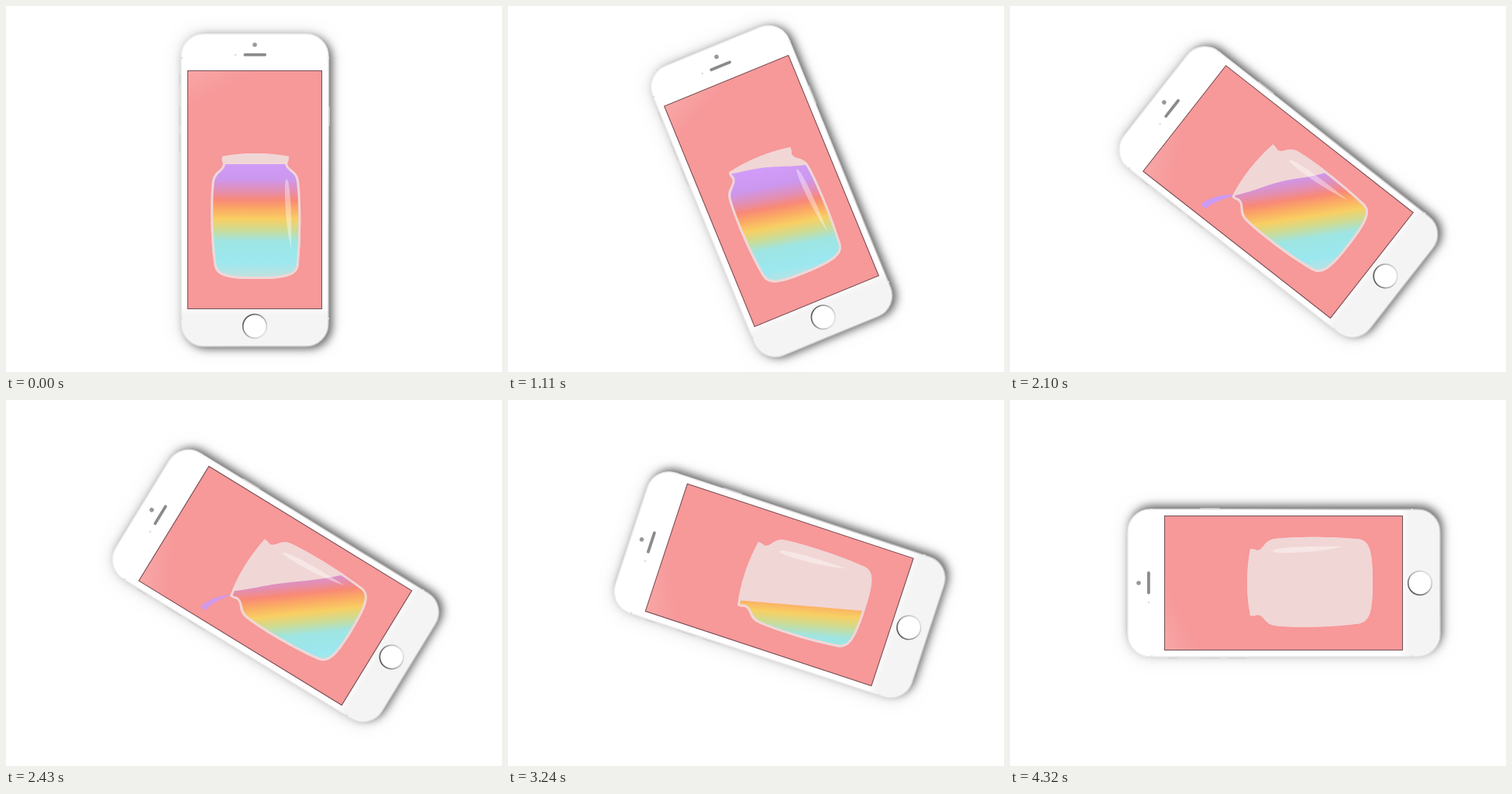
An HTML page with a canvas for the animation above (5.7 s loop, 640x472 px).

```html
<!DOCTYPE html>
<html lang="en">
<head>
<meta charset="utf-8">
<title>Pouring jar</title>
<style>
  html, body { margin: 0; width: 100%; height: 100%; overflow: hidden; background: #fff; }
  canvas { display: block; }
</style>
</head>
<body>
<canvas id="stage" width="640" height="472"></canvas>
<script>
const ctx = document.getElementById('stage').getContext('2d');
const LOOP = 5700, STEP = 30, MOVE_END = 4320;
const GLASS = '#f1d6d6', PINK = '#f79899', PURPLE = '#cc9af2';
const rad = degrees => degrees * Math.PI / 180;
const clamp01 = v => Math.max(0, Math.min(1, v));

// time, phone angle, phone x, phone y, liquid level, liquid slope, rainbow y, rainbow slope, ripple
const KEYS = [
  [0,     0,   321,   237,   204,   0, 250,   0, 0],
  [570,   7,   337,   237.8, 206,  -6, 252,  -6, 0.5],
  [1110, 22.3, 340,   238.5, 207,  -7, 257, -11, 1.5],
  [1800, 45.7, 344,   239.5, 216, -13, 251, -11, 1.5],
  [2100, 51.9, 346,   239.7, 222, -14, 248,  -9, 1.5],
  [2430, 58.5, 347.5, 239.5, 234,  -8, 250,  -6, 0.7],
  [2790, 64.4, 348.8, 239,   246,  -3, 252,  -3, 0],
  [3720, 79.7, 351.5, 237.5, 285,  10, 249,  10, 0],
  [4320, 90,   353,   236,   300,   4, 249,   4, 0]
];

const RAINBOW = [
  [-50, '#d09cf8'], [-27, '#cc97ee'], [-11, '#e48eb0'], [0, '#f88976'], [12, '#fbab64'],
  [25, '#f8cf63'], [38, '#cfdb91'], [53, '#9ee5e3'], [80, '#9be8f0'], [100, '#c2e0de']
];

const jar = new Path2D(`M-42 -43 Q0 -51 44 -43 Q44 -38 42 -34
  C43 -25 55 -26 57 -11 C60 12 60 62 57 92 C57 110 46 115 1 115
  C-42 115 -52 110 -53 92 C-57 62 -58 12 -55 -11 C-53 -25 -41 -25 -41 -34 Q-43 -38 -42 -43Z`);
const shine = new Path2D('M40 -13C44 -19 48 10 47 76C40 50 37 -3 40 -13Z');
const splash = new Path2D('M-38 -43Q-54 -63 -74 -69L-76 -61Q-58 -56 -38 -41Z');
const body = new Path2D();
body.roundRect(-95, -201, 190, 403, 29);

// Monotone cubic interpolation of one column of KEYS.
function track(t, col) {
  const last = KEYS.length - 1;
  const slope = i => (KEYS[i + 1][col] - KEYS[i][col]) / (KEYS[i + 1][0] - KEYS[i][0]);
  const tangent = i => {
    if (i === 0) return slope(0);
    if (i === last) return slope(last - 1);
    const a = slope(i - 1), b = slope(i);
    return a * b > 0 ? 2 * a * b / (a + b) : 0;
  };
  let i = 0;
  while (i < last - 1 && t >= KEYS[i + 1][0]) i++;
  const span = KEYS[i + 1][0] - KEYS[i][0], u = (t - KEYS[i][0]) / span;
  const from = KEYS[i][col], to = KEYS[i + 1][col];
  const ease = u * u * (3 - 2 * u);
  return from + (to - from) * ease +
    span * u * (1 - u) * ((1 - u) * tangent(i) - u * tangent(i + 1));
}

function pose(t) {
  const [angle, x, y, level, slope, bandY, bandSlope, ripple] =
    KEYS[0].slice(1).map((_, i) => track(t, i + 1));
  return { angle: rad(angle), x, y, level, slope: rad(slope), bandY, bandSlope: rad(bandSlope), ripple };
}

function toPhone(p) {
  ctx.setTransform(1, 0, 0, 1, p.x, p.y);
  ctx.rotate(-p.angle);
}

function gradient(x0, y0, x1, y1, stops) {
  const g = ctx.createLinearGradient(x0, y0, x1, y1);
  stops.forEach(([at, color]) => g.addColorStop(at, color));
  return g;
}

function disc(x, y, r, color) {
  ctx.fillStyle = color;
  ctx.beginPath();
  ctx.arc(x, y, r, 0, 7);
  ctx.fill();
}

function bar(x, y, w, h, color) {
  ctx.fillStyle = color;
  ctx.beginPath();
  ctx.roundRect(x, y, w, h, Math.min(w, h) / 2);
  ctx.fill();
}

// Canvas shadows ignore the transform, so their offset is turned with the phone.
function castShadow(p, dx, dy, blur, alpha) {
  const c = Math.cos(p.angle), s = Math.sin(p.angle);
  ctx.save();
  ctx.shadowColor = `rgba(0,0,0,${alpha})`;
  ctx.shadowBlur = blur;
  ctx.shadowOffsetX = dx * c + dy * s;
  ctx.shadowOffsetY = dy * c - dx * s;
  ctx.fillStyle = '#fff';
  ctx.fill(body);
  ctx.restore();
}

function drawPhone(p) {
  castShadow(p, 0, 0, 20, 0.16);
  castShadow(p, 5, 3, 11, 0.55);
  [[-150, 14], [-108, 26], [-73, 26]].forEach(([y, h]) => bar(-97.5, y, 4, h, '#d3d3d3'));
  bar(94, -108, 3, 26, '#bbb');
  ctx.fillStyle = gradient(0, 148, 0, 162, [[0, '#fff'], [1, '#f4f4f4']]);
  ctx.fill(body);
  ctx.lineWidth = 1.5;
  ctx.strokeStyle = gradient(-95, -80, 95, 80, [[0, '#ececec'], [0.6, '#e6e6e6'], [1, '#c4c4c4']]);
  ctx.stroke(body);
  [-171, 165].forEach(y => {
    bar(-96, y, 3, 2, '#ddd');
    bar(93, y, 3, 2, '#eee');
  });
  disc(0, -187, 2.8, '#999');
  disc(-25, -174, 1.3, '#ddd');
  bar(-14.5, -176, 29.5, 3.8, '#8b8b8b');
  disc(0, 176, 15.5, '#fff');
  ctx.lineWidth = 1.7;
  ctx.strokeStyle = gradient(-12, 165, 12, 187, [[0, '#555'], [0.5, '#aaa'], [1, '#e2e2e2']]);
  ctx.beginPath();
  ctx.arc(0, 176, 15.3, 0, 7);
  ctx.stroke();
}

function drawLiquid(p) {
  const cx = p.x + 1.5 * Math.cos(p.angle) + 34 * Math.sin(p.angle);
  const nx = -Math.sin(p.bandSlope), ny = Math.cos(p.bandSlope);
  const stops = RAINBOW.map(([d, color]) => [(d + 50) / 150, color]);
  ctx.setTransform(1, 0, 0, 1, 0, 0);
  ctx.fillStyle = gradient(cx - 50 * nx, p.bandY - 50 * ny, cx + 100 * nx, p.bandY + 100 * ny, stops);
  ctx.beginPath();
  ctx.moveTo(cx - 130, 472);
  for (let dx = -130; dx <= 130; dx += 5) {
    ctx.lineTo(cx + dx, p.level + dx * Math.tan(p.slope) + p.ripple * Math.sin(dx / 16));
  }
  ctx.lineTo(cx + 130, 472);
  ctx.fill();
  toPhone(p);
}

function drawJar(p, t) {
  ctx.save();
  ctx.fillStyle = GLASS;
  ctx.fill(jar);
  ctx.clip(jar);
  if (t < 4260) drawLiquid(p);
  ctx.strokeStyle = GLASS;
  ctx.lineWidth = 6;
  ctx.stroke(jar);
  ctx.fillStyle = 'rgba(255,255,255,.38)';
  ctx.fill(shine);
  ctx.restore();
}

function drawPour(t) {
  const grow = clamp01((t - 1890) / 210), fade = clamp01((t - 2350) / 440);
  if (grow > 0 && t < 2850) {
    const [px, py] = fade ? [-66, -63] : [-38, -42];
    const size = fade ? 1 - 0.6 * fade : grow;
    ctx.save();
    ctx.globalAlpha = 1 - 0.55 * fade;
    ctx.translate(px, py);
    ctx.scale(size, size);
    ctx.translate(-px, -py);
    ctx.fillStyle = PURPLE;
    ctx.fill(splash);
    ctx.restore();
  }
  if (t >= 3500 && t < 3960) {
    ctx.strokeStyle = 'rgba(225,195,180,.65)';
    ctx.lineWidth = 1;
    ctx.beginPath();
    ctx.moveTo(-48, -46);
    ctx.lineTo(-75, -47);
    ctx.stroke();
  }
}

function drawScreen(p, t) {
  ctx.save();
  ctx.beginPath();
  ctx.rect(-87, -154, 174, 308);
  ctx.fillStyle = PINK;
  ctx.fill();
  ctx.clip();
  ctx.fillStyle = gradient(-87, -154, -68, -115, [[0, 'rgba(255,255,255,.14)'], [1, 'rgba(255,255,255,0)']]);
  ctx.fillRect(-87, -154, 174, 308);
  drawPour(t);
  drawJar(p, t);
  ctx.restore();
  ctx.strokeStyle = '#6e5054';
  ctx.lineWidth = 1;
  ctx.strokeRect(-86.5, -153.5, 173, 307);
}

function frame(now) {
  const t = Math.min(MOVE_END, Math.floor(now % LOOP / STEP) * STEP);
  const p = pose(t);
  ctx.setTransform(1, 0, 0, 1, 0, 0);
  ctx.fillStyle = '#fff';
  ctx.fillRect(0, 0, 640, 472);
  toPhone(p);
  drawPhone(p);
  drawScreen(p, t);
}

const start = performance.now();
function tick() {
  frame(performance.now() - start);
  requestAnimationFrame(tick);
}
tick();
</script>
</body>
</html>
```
* * *
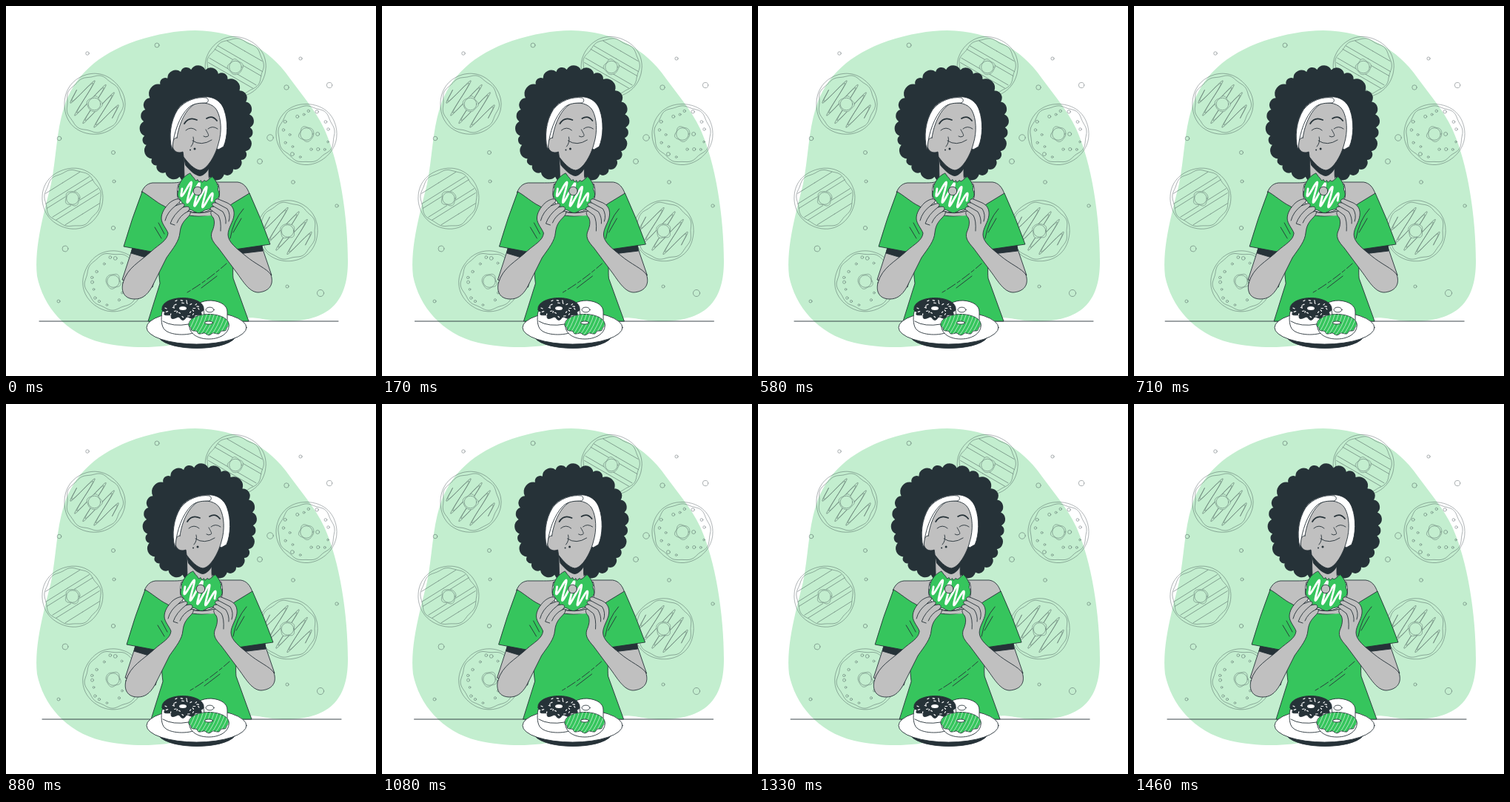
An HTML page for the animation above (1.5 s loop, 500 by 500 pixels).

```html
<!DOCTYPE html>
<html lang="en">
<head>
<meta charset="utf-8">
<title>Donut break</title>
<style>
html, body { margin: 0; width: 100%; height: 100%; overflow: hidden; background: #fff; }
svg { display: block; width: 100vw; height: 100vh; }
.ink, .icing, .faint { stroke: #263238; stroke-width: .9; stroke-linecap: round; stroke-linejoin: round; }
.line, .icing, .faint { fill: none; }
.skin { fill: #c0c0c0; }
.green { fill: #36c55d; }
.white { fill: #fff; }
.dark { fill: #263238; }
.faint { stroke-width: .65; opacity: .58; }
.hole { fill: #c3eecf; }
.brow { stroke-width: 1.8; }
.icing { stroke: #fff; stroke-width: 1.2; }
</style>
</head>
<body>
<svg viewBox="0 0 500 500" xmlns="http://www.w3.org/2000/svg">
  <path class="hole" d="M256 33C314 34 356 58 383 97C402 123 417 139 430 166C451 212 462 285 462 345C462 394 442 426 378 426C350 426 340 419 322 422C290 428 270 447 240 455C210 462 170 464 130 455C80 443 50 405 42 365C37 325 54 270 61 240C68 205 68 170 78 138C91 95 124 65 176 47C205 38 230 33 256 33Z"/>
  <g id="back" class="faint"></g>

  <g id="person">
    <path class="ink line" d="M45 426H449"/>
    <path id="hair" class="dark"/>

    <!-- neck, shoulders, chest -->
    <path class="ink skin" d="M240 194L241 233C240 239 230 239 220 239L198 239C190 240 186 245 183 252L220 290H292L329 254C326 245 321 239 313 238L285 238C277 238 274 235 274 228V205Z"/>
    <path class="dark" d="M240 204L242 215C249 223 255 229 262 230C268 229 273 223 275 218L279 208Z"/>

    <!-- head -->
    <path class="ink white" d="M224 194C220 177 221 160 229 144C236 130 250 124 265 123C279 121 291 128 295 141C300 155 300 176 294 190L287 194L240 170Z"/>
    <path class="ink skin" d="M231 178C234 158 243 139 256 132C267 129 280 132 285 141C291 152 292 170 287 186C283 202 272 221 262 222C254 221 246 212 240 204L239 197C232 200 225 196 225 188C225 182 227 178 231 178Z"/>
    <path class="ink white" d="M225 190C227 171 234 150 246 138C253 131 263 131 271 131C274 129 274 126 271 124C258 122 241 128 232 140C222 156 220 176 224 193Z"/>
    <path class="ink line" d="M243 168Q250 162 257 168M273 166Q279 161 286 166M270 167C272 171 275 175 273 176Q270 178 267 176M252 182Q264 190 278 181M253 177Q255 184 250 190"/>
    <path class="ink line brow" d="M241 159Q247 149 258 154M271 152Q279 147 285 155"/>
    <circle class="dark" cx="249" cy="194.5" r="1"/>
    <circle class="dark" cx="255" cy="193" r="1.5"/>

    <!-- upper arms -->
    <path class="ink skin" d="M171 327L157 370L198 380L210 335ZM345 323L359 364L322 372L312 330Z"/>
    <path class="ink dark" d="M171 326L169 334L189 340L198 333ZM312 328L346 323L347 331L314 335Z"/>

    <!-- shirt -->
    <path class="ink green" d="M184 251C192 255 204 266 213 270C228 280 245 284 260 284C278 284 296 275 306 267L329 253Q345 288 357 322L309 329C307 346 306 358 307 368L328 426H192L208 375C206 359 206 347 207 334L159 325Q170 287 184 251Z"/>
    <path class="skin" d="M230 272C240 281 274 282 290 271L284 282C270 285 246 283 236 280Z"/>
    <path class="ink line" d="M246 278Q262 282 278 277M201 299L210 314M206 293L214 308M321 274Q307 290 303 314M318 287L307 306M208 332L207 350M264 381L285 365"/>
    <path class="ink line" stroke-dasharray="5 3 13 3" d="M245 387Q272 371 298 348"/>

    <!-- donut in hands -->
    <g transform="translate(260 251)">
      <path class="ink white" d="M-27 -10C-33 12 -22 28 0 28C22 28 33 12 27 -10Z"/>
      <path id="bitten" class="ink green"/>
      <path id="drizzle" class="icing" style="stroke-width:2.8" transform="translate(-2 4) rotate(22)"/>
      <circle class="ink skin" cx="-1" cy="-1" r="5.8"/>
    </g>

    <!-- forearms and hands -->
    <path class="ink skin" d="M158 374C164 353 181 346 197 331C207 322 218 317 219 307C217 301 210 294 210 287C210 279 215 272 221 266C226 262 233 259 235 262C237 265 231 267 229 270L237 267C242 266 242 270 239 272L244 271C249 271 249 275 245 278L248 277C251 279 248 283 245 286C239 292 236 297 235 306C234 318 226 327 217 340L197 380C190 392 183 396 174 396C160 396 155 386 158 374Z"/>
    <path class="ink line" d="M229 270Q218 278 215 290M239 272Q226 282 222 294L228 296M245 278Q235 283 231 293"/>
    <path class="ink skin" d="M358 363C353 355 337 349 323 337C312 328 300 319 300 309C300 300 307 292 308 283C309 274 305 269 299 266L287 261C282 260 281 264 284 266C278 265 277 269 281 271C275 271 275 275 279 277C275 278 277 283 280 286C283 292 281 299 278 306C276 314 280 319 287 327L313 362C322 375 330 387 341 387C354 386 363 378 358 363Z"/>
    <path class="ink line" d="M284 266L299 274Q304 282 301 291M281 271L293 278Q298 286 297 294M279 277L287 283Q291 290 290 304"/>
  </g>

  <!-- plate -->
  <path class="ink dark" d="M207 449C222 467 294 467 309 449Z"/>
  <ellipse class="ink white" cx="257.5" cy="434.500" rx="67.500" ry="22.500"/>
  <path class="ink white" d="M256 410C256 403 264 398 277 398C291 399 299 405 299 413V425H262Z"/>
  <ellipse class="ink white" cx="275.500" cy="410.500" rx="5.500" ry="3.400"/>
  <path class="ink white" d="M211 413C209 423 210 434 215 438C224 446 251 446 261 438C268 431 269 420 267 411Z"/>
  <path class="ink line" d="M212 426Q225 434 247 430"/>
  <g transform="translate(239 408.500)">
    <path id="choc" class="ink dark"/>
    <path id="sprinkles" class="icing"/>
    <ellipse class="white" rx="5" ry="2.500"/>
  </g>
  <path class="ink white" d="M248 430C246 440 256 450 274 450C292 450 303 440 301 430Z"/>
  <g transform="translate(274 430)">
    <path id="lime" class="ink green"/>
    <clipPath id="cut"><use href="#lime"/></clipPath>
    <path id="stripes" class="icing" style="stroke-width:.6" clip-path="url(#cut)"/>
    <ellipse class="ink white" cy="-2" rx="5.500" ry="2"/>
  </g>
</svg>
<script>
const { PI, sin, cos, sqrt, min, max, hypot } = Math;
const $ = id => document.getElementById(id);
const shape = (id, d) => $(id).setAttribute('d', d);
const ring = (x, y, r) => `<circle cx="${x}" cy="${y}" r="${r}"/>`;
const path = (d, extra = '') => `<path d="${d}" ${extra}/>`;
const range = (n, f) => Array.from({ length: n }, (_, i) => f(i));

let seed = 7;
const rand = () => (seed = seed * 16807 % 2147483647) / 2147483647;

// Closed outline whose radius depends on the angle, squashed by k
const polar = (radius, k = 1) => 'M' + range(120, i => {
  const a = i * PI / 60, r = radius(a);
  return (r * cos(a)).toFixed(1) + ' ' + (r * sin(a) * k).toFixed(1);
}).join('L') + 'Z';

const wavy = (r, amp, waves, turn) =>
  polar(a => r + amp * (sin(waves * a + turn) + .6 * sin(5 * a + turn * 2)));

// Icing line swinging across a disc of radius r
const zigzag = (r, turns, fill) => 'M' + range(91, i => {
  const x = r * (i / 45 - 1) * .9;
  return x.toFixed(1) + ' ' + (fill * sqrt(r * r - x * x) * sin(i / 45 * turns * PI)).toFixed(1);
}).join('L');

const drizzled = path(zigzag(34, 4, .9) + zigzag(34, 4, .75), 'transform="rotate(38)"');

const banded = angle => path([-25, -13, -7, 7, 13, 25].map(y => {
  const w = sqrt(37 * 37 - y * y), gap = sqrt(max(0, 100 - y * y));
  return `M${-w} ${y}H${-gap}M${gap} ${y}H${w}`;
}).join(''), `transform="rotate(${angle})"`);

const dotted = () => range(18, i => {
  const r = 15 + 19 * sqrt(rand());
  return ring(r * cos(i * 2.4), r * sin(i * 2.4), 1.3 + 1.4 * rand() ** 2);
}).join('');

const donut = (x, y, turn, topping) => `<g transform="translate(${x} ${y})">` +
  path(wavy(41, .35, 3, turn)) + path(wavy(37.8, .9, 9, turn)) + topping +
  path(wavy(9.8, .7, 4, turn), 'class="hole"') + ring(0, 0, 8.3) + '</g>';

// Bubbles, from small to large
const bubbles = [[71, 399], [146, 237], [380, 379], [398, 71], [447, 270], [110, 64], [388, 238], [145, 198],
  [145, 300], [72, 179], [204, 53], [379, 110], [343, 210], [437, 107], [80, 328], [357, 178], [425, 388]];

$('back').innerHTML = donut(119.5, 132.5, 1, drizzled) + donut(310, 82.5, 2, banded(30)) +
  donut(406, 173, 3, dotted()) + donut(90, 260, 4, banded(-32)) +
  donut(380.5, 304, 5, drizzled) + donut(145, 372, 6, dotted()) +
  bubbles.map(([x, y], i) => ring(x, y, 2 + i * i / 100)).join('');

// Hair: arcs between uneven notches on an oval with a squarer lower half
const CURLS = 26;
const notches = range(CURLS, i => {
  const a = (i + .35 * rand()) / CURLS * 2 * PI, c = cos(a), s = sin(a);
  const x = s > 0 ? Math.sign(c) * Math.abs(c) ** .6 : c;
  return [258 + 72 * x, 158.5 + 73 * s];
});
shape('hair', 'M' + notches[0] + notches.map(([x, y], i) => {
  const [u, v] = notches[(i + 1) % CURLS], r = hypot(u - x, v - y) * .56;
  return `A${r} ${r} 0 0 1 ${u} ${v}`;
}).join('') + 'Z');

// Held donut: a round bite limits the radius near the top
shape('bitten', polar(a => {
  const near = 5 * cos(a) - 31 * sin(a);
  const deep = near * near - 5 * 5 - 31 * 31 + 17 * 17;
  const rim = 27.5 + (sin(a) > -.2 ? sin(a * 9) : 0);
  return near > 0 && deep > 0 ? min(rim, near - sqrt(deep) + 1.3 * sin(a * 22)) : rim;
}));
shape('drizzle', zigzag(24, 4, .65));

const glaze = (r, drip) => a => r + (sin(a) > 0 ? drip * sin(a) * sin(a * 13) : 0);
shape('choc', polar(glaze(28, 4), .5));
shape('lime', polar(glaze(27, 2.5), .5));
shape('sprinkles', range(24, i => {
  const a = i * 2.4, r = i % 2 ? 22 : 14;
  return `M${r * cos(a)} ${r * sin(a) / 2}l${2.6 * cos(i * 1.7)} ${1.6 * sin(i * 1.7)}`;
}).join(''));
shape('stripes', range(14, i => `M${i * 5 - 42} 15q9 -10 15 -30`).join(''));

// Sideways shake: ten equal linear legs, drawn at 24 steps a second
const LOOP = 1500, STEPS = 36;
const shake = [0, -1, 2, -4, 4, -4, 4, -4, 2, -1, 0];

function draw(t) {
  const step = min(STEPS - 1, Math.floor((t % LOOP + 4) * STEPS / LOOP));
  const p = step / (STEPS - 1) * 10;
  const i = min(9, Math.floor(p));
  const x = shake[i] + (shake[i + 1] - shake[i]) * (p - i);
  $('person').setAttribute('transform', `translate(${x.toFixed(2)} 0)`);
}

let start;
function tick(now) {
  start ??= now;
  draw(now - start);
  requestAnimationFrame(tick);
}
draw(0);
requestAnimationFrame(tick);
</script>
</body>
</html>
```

▶ _What is required_
Note how many lines in the material hold the word "last", and give that number by itself.

▶ _Written answer_
3